Among the general public, solar thermal energy is currently associated with dark blue, rectangular collectors on building roofs. Technologies are needed for aesthetically high quality architecture which offer the architect more room for manoeuvre when it comes to low- and plus-energy buildings. With the “ArKol” project, researchers at Fraunhofer ISE together with partners are currently developing two façade collectors for solar thermal energy generation, which permit a high degree of design flexibility: a strip collector for opaque façade sections and a solar thermal blind for transparent sections. The current state of the two developments will be presented at the BAU 2017 trade fair.
As part of the “ArKol – development of architecturally highly integrated façade collectors with heat pipes” project, Fraunhofer ISE together with its partners...
At TU Wien, an alternative for resource intensive formwork for the construction of concrete domes was developed. It is now used in a test dome for the Austrian Federal Railways Infrastructure (ÖBB Infrastruktur).
Concrete shells are efficient structures, but not very resource efficient. The formwork for the construction of concrete domes alone requires a high amount of...
Many pathogens use certain sugar compounds from their host to help conceal themselves against the immune system. Scientists at the University of Bonn have now, in cooperation with researchers at the University of York in the United Kingdom, analyzed the dynamics of a bacterial molecule that is involved in this process. They demonstrate that the protein grabs onto the sugar molecule with a Pac Man-like chewing motion and holds it until it can be used. Their results could help design therapeutics that could make the protein poorer at grabbing and holding and hence compromise the pathogen in the host. The study has now been published in “Biophysical Journal”.
The cells of the mouth, nose and intestinal mucosa produce large quantities of a chemical called sialic acid. Many bacteria possess a special transport system...
UMD, NOAA collaboration demonstrates suitability of in-orbit datasets for weather satellite calibration
"Traffic and weather, together on the hour!" blasts your local radio station, while your smartphone knows the weather halfway across the world.
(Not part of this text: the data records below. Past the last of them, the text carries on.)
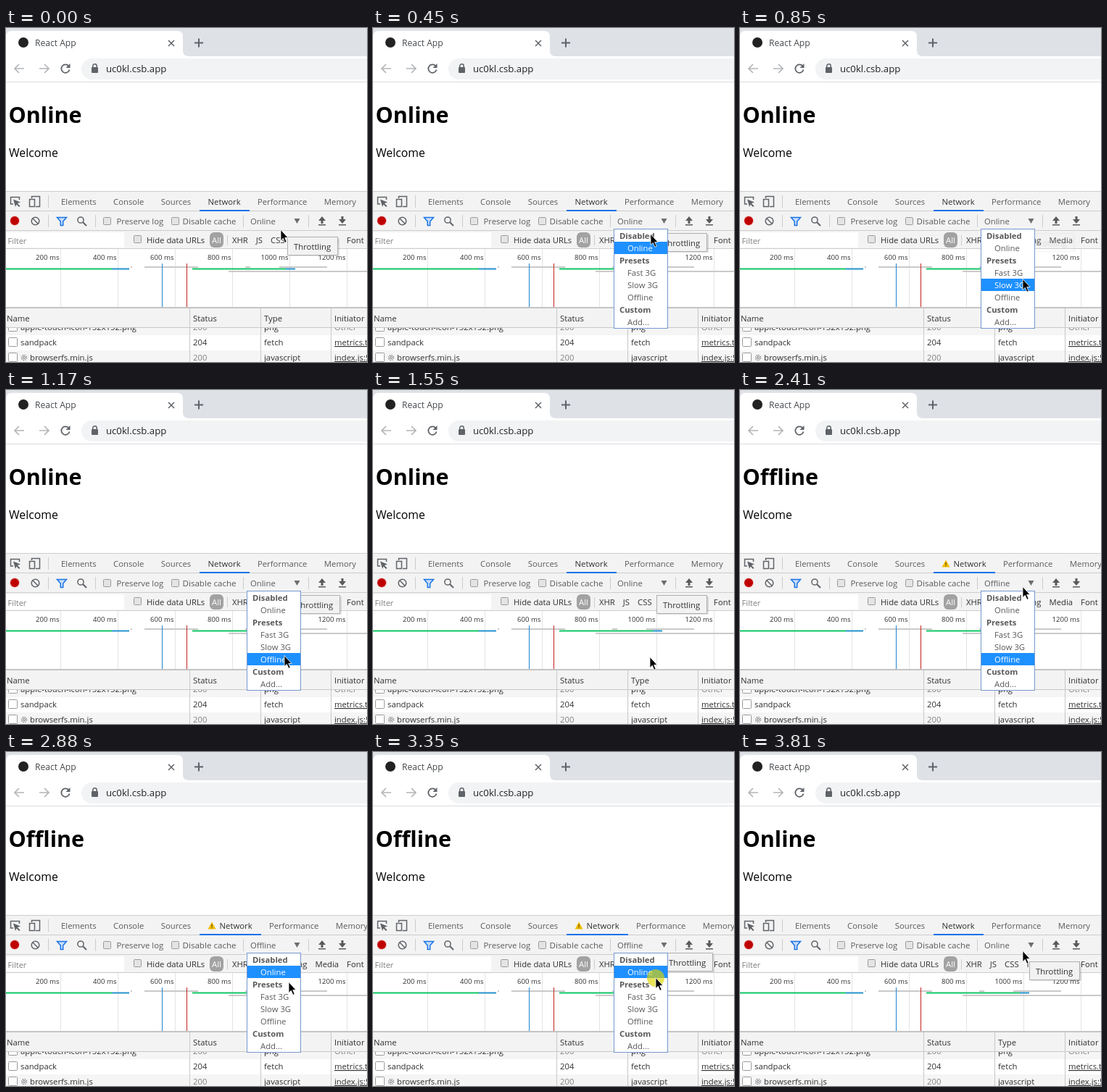
Write an HTML page that moves like this. It is 498 px wide and 461 px high and loops after 3900 ms.

```html
<!DOCTYPE html>
<html lang="en">
<head>
<meta charset="utf-8">
<title>Network throttling</title>
<style>
html, body { margin: 0; width: 100%; height: 100%; overflow: hidden; background: #fff; }
svg { display: block; width: 498px; height: 461px; }
text { font-family: "Open Sans", "Noto Sans", sans-serif; font-size: 11.3px; fill: #303030; white-space: pre; }
.soft { fill: #5a5a5a; }
.pale { fill: #808080; }
.bold { font-weight: 700; fill: #5a5a5a; }
.link { text-decoration: underline; }
.tick { font-size: 9.6px; text-anchor: end; }
.line { fill: none; stroke: #5f6368; stroke-width: 1.5; }
</style>
</head>
<body>
<svg id="stage" viewBox="0 0 498 461" xmlns="http://www.w3.org/2000/svg"></svg>
<script>
const LOOP = 3900;
const stage = document.getElementById('stage');

function add(parent, tag, attrs, content) {
  const el = document.createElementNS('http://www.w3.org/2000/svg', tag);
  for (const key in attrs) el.setAttribute(key, attrs[key]);
  if (content !== undefined) el.textContent = content;
  parent.appendChild(el);
  return el;
}
const group = () => add(stage, 'g', {});
const rect = (x, y, width, height, fill, more, parent = stage) =>
  add(parent, 'rect', { x, y, width, height, fill, ...more });
const text = (x, y, content, cls = '', more, parent = stage) =>
  add(parent, 'text', { x, y, class: cls, ...more }, content);
const line = (d, more) => add(stage, 'path', { d, class: 'line', ...more });
const shape = (d, fill, parent = stage) => add(parent, 'path', { d, fill });
const circle = (cx, cy, r, fill, more) => add(stage, 'circle', { cx, cy, r, fill, ...more });
const checkbox = (x, y, fill = '#e4e4e4', size = 10) =>
  rect(x + .5, y + .5, size, size, fill, { stroke: '#9a9a9a', rx: 1 });

// Labels that follow each other with an even gap
function flow(x, y, gap, labels, cls) {
  const row = text(x, y, undefined, cls);
  return labels.map((label, i) => add(row, 'tspan', { dx: i ? gap : 0 }, label));
}

function drawBrowser() {
  rect(0, 0, 498, 39, '#dee1e6');
  shape('M0 39V12Q0 4 8 4H236Q244 4 244 12V31Q244 39 252 39Z', '#fff');
  circle(24, 20, 7, '#222');
  text(40, 25, 'React App', '', { style: 'font-size:12.1px;fill:#45494d' });
  line('M224 17L232 25M232 17L224 25');
  line('M260 20.5H272M266 14.5V26.5', { style: 'stroke-width:2' });

  const faded = { style: 'stroke:#b3b5b8;stroke-width:1.7' };
  line('M25 56H12M18 50L12 56L18 62', faded);
  line('M46 56H59M53 50L59 56L53 62', faded);
  line('M86.5 52.5A5.7 5.7 0 1 0 87.6 57.5', { style: 'stroke-width:1.8' });
  shape('M88.5 49V55H82.5Z', '#5f6368');
  rect(104, 42, 420, 29, '#f1f3f4', { rx: 14.5 });
  rect(118, 54, 9, 8, '#5f6368', { rx: 1 });
  line('M119.8 55V52.5A2.7 2.7 0 0 1 125.2 52.5V55');
  text(138, 60.5, 'uc0kl.csb.app', '', { style: 'font-size:13.2px;fill:#202124' });
  rect(0, 74, 498, 1, '#dadce0');
  text(4, 178, 'Welcome', '', { style: 'font-size:15.8px;fill:#000' });
}

function drawToolbars() {
  rect(0, 225, 498, 80, '#f3f3f3');
  for (const y of [225, 252, 279, 304]) rect(0, y, 498, 1, '#cdcdcd');
  rect(58, 231, 1, 17, '#ccc');
  for (const x of [58, 123, 327, 417]) rect(x, 258, 1, 17, '#ccc');

  line('M10 243H6.5V233.5H18.5V237');
  shape('M10 236.5L20 240.5L15.8 242L19.5 245.7L18 247L14.4 243.5L13 247Z', '#5f6368');
  line('M35.5 235V232.5H46.5V246.5H41M32.5 236.5H39.5V246.5H32.5Z');

  circle(12, 266, 7, '#f0c8c8');
  circle(12, 266, 6, '#c00000');
  circle(40.5, 266.5, 5.3, 'none', { class: 'line' });
  line('M36.8 262.8L44.2 270.2');
  line('M70.5 261.5H83.5L78.7 267V272.5H75.3V267Z', { style: 'fill:#c9def8;stroke:#1a73e8' });
  circle(103, 265, 4.1, 'none', { class: 'line' });
  line('M106 268L111 273', { style: 'stroke-width:2' });
  checkbox(134, 261);
  text(152.5, 271, 'Preserve log', 'soft');
  checkbox(228, 261);
  text(243.5, 271, 'Disable cache', 'soft', { style: 'font-size:11.6px' });
  shape('M397.5 263H405.5L401.5 270Z', '#6e6e6e');
  shape('M436 260L441 266H437.5V270H434.5V266H431Z M431 271H441V272.5H431Z', '#5a5a5a');
  shape('M464 270L459 264H462.5V260H465.5V264H469Z M459 271H469V272.5H459Z', '#5a5a5a');

  rect(0, 282, 163, 21, '#fff');
  text(2.5, 298, 'Filter', 'pale', { style: 'font-size:11px' });
  checkbox(176, 286);
  text(194, 297, 'Hide data URLs');
  rect(281, 282, 19, 21, '#a2a2a2', { rx: 6 });
  text(284, 297, 'All', '', { style: 'fill:#fff' });
  rect(305, 286, 1, 14, '#ccc');
  flow(312, 297, 11, ['XHR', 'JS', 'CSS', 'Img', 'Media', 'Font']);
}

function drawOverview() {
  for (let i = 1; i < 7; i++) {
    const x = 79 * i - 4;
    rect(x, 305, 1, 80, '#e4e4e4');
    text(x - 1.5, 320, `${i * 200} ms`, 'tick');
  }
  const bar = (x, y, end, fill = '#cacaca') => rect(x, y, end - x, 2, fill);
  const download = (x, split, end) => {
    bar(x, 331.5, split, '#0fc564');
    bar(split, 331.5, end, '#2492cf');
  };
  bar(172, 329, 174);
  bar(191, 329, 265);
  bar(330, 329, 337);
  bar(377, 329, 443);
  bar(307, 335, 498);
  download(0, 146, 170);
  download(257, 386, 399);
  rect(215, 325, 1, 60, '#1b83d2');
  rect(249, 325, 1, 60, '#c5221f');
}

function drawTable() {
  const columns = [1, 258, 356, 453];
  const rows = [
    ['apple-touch-icon-152x152.png', '200', 'png', 'Other'],
    ['sandpack', '204', 'fetch', 'metrics.ts:14'],
    ['browserfs.min.js', '200', 'javascript', 'index.js:52']
  ];
  rows.forEach(([name, status, type, from], i) => {
    const y = 417 + 21 * i;
    rect(0, y - 14, 498, 21, i % 2 ? '#fff' : '#f5f5f5');
    checkbox(3, y - 11, '#fff', 12);
    text(i === 2 ? 33 : 20, y, name);
    text(columns[1], y, status, status === '200' ? 'pale' : '');
    text(columns[2], y, type);
    text(columns[3], y, from, i ? 'link' : 'pale');
  });
  circle(25, 455, 1.6, 'none', { class: 'line', style: 'stroke-width:.8' });
  circle(25, 455, 3.5, 'none', { class: 'line', 'stroke-dasharray': '1.4 1.35', style: 'stroke-width:1.1' });

  rect(0, 385, 498, 29, '#f3f3f3');
  rect(0, 385, 498, 2, '#c4c4c4');
  rect(0, 413, 498, 1, '#c8c8c8');
  ['Name', 'Status', 'Type', 'Initiator'].forEach((label, i) => {
    text(columns[i], 405, label);
    if (i) rect(columns[i] - 5, 387, 1, 74, '#c8c8c8');
  });
}

drawBrowser();
drawToolbars();
drawOverview();
drawTable();

const heading = text(3.5, 131, '', '', { style: 'font-size:30.5px;font-weight:700;fill:#000' });
const choice = text(337, 271, '', 'soft');

const TAB_GAP = 23.4, WARNING_WIDTH = 16;
const networkTab = flow(76, 244, TAB_GAP,
  ['Elements', 'Console', 'Sources', 'Network', 'Performance', 'Memory'], 'soft')[3];
networkTab.style.fill = '#303030';
const underline = rect(267, 251, 69, 2, '#1a73e8');
const warning = group();
shape('M284 234.5L289.5 244.5H278.5Z', '#f2bd00', warning);
shape('M283.4 237.8H284.6V241.2H283.4Z M283.4 242H284.6V243.2H283.4Z', '#5c4a00', warning);

const tip = group();
rect(2, 2, 70, 25, '#000', { opacity: .12, rx: 1 }, tip);
rect(.5, .5, 69, 25, '#f2f2f2', { stroke: '#b0b0b0' }, tip);
text(9, 17.5, 'Throttling', '', {}, tip);

const ROW = 17, MENU_TOP = 278;
const TITLES = ['Disabled', 'Presets', 'Custom'];
const OPTIONS = ['Disabled', 'Online', 'Presets', 'Fast 3G', 'Slow 3G', 'Offline', 'Custom', 'Add...'];
const isTitle = row => TITLES.includes(OPTIONS[row]);
const menu = group();
rect(332.5, MENU_TOP - .5, 74, 137, '#fff', { stroke: '#7598cf' }, menu);
const highlight = rect(333, 0, 73, ROW, '#1e90ff', {}, menu);
const items = OPTIONS.map((label, i) => {
  const [x, cls] = isTitle(i) ? [340, 'bold'] : [351, 'soft'];
  return text(x, 291 + ROW * i, label, cls, {}, menu);
});

const glow = circle(0, 0, 12, '#dcd400', { opacity: .65 });
const pointer = group();
add(pointer, 'path', {
  d: 'M0 -.5V14.5L3.3 11.3L5.9 17.3L8.2 16.3L5.7 10.5H10Z',
  fill: '#000', stroke: '#fff', 'stroke-width': .8
});

const FRAME = 78;
const MOVES = [
  { from: 0, to: 0, x: 379, y: 279 },
  { from: 80, to: 80, x: 382, y: 273 },
  { from: 450, to: 930, x: 391, y: 359 },
  { from: 1000, to: 1240, x: 382, y: 369 },
  { from: 1860, to: 2010, x: 390, y: 272 },
  { from: 2650, to: 2880, x: 390, y: 318 },
  { from: 3110, to: 3110, x: 390, y: 312 },
  { from: 3500, to: 3730, x: 390, y: 275 }
];
const [OPEN_1, PICK_1, OPEN_2, PICK_2] = [80, 1470, 2180, 3350];
const CLICKS = [OPEN_1, PICK_1, OPEN_2, PICK_2];
const TIPS = [
  { from: 0, x: 388, y: 288 },
  { from: OPEN_1, x: 391, y: 283 },
  { from: 2010, x: 399, y: 289 },
  { from: OPEN_2, x: 399, y: 277 },
  { from: 3650, x: 399, y: 289 }
];

const clamp = v => Math.max(0, Math.min(1, v));
const between = (t, from, to) => t >= from && t < to;
const show = (el, on) => el.setAttribute('visibility', on ? 'visible' : 'hidden');
const place = (el, x, y) => el.setAttribute('transform', `translate(${x} ${y})`);

function pointerAt(t) {
  let x = 0, y = 0;
  for (const move of MOVES) {
    if (t < move.from) break;
    const steps = Math.round((move.to - move.from) / FRAME) + 1;
    const done = clamp(Math.floor((t - move.from) / FRAME + 1.1) / steps);
    x += (move.x - x) * done;
    y += (move.y - y) * done;
  }
  return [Math.round(x), Math.round(y)];
}

// Titles cannot be picked: the option before stays lit
function rowAt(y, selected) {
  const row = Math.floor((y - MENU_TOP) / ROW);
  if (row < 1) return OPTIONS.indexOf(selected);
  return isTitle(row) ? row - 1 : row;
}

function tipOpacity(t) {
  const outside = (from, to) => clamp(Math.max(from - t, t - to) / 200);
  return outside(875, 980) * outside(2400, 3150);
}

function render(t) {
  const mode = between(t, PICK_1 + 160, PICK_2 + 150) ? 'Offline' : 'Online';
  const warned = between(t, 1860, 3580);
  const shift = warned ? WARNING_WIDTH : 0;
  heading.textContent = choice.textContent = mode;
  show(warning, warned);
  networkTab.setAttribute('dx', TAB_GAP + shift);
  underline.setAttribute('width', 69 + shift);

  const spot = TIPS.findLast(s => s.from <= t);
  place(tip, spot.x, spot.y);
  tip.setAttribute('opacity', tipOpacity(t));

  const [x, y] = pointerAt(t);
  place(pointer, x, y);
  place(glow, x, y);
  show(glow, CLICKS.some(c => between(t, c, c + 70)));

  const row = rowAt(y, mode);
  show(menu, between(t, OPEN_1 + 140, PICK_1 + 70) || between(t, OPEN_2 + 150, PICK_2 + 70));
  highlight.setAttribute('y', MENU_TOP + ROW * row);
  items.forEach((el, i) => { el.style.fill = i === row ? '#fff' : ''; });
}

function tick() {
  render(performance.now() % LOOP);
  requestAnimationFrame(tick);
}
tick();
</script>
</body>
</html>
```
A network of...
10.01.2017 | Event News
09.01.2017 | Event News
05.01.2017 | Event News
17.01.2017 | Earth Sciences
17.01.2017 | Machine Engineering
17.01.2017 | Physics and Astronomy